And Voldy literally lacks the ability to see this. He will never understand that love, and love for one’s children, also extends to his cronies. He will never understand that love causes people to take unimaginable risks FOR these children.
He will never understand that love for one’s children is so strong that a woman who’s followed him loyally for years will lie to his face—never mind that he’s THE MOST ACCOMPLISHED LEGILIMENS IN THE WORLD—about his absolute worst enemy. When she was forced to choose between her son and her leader, she chose her son, without even batting an eye.
THAT is powerful.
Exactly. These people have grown up, gotten married, and had children. Voldemort is that dude that was perpetually still trying to be forever young, still going to the same clubs, still doing the same fuckshit, and everybody who used to ride with him is like “For real, tho? We off that, man.”
Harry Potter draws a lot of parallels to the real world despite the story itself. I love it.
I love when Tumblr breaks out into hardcore analysis.
It might be relevant to note that J.K. wrote most of Harry Potter after her mother died. She notes that some of what she had started had changed with that. Nothing emphasizes the importance of a mother more than when they are gone.
“That which Voldemort does not value, he takes no trouble to comprehend. Of house-elves and children’s tales, of love, loyalty, and innocence, Voldemort knows and understands nothing. Nothing. That they all have a power beyond his own, a power beyond the reach of any magic, is a truth he has never grasped.”
Was she going to slap you because you never in any way made him gay in the actual books, taking zero risks/doing absolutely nothing for gay characters in literature, and only announcing your “authorial intent” afterwards for a cheap shot at looking like an ~ally~
Gay people are just normal people. We are not told about any of the Hogwarts professors love lives, other than Snape, and it would be completely out of character for Dumbledore to walk around telling everyone about his sexuality.
Did you want her to make him dress in glittery platform boots, a crop top, and decorate his office in rainbow flags to make it more obvious for you? Would that be enough of a stereotype to appease you people? Or what? Please tell me. I’d like to know how you think a gay character is supposed to be portrayed.
And did you miss the Grindelwald chapters in the ‘actual books’? Or was that also not obvious enough for you?

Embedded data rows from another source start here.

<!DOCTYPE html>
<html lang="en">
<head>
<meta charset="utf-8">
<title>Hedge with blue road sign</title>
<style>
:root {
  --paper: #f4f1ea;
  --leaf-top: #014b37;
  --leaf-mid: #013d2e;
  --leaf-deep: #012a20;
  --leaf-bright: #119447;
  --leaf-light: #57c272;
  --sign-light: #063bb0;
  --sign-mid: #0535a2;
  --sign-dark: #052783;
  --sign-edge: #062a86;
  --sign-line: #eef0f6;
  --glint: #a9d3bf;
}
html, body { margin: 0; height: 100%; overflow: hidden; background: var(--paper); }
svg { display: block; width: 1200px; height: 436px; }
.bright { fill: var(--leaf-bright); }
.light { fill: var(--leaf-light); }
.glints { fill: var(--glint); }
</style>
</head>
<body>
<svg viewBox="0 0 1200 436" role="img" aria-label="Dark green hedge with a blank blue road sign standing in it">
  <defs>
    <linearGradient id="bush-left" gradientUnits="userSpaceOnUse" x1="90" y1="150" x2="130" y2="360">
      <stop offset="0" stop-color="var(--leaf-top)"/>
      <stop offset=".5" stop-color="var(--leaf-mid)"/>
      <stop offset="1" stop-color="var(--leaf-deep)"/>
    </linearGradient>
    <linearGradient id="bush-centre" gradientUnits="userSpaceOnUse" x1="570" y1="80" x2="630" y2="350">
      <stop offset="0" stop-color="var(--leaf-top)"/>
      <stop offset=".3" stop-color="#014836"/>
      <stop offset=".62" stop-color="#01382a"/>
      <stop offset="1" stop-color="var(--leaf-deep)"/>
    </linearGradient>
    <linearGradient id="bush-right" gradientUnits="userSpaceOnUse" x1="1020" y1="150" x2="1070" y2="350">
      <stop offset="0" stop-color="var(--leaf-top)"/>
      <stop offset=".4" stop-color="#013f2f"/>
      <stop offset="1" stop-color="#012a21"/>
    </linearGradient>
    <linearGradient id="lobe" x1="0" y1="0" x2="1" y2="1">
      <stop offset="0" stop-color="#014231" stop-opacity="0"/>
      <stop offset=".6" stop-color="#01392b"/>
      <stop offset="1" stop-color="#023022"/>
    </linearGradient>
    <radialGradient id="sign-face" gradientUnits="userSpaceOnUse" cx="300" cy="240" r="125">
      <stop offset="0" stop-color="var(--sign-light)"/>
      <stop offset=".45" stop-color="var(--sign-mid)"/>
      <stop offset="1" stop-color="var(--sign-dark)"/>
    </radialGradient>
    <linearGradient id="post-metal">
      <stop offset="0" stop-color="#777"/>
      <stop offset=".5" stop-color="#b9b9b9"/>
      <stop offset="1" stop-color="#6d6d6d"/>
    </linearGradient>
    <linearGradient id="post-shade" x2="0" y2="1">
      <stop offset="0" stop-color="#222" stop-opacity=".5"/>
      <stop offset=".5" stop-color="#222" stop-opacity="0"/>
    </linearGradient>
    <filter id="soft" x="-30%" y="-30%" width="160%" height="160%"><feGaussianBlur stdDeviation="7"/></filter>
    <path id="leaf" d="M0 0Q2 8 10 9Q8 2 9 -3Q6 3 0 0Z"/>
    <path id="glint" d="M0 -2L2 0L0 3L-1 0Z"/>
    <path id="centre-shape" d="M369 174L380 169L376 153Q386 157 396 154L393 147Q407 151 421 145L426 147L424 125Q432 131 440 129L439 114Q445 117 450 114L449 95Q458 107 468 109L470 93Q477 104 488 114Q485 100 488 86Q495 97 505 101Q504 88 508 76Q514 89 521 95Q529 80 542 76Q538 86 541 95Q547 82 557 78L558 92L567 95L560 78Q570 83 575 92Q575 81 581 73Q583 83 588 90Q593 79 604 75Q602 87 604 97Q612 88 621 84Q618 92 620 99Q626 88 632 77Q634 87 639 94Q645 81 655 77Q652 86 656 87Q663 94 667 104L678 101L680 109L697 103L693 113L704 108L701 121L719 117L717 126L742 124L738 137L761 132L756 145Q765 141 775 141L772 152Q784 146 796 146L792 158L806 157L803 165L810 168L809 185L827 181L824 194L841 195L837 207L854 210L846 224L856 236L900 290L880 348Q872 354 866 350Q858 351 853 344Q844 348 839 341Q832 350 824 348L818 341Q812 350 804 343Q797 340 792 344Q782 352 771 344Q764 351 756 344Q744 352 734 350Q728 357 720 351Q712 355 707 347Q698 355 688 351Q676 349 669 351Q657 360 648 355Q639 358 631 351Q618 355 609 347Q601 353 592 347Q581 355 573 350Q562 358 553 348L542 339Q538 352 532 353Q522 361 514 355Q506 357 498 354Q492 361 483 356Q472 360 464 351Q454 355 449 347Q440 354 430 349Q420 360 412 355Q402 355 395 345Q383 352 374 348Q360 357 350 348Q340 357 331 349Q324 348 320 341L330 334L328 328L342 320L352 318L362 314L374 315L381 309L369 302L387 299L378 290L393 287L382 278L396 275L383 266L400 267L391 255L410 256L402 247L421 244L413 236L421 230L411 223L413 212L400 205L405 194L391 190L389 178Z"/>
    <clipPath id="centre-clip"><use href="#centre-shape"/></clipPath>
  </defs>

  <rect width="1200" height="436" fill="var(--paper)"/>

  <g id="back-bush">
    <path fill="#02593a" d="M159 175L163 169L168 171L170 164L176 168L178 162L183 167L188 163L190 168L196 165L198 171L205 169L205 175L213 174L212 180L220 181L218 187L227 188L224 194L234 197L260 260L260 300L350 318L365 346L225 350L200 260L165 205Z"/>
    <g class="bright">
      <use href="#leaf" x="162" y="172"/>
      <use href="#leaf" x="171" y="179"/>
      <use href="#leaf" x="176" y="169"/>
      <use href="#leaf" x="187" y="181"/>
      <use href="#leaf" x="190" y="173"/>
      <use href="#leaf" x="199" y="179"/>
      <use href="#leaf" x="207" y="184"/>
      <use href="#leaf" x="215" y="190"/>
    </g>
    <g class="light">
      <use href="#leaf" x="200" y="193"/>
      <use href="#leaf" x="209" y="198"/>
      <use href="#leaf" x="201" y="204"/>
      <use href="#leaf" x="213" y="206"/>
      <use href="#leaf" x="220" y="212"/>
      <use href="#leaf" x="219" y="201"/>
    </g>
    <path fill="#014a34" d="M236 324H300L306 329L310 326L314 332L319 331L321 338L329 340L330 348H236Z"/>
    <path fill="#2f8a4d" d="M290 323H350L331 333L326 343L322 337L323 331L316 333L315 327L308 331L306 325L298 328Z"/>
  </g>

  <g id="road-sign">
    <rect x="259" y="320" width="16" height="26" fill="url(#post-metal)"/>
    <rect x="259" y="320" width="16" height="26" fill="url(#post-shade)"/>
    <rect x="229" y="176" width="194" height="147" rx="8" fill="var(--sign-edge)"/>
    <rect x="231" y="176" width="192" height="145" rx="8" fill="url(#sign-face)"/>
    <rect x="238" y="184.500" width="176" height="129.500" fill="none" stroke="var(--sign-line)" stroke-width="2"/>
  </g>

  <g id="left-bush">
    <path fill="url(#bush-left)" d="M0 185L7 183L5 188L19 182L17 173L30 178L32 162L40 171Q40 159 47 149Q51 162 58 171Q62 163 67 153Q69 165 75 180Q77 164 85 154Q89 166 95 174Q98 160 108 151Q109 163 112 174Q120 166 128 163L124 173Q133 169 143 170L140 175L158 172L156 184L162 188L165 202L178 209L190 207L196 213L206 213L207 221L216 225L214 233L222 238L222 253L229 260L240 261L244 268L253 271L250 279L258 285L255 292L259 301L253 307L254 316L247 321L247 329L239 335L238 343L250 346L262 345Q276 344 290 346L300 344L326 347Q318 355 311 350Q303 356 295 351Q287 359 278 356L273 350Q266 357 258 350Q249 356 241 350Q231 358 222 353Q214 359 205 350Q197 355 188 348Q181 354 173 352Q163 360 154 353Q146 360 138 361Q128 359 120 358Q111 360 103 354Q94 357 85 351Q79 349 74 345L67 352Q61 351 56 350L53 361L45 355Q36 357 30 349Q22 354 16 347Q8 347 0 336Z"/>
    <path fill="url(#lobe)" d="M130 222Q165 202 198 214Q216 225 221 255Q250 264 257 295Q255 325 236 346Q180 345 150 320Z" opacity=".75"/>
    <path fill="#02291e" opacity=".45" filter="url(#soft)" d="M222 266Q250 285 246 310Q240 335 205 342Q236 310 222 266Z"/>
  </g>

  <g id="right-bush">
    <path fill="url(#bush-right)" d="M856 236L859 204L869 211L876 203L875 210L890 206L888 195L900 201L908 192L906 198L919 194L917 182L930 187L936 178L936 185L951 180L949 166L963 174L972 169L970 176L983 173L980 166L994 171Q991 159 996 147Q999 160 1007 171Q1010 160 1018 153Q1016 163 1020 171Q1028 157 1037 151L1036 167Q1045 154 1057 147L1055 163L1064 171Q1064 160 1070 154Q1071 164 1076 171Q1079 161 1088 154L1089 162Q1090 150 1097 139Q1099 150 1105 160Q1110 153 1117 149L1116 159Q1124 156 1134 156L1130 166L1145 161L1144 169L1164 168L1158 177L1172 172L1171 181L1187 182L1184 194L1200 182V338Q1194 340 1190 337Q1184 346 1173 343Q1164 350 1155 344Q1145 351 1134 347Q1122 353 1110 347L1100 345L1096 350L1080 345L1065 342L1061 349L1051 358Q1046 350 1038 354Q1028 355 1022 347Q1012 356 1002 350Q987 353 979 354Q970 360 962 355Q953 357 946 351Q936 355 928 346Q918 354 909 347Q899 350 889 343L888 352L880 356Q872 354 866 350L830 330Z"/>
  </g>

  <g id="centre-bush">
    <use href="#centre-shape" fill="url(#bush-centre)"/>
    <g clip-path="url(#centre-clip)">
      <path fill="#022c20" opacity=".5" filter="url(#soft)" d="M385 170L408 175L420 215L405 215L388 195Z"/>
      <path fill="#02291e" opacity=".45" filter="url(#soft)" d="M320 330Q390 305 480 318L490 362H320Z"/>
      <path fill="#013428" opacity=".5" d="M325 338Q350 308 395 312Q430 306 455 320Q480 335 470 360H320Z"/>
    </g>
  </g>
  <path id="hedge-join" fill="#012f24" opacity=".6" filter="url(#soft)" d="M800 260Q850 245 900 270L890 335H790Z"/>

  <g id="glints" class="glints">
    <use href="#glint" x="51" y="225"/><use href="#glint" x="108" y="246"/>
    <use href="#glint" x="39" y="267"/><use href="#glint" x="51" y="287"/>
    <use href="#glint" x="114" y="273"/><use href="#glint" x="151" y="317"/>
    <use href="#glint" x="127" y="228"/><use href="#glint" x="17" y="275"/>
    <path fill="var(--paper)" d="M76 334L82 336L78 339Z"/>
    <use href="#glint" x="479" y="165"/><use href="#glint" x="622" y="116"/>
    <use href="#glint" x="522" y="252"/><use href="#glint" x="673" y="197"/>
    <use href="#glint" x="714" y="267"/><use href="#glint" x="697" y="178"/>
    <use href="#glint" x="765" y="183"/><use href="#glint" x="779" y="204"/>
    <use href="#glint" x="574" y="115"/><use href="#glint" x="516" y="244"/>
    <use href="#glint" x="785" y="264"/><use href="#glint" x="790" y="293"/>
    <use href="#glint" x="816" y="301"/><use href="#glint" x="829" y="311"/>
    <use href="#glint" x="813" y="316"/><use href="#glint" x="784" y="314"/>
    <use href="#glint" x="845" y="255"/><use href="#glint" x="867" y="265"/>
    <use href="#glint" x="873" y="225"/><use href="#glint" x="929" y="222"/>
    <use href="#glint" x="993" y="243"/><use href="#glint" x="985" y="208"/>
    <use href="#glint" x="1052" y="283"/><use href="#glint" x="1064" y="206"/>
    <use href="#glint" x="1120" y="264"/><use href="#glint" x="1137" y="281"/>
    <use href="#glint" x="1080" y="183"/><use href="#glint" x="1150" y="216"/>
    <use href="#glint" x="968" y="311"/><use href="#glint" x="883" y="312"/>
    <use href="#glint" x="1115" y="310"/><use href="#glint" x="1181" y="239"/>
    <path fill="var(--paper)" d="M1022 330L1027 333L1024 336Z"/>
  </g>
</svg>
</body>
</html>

Did Dumbledore need to whisper “always” wistfully in order for you to connect that he had romantic feelings for Grindelwald? Maybe you are American and need them to gaze longingly into each others eyes with awkward close ups of their fingers almost grazing each other that Hollywood thinks means ‘true love’.
It didn’t fit into his relationship to Harry to ever say “I’m gay”, and so it was not stated explicitly (you might have noticed the book was told from Harry Potter’s perspective).
The point is though, that he is a homosexual, well respected, powerful, and very loved wizard- and his sexuality doesn’t matter because no one else thinks it matters. a.k.a. no one cares that he loves men, and that is wonderful.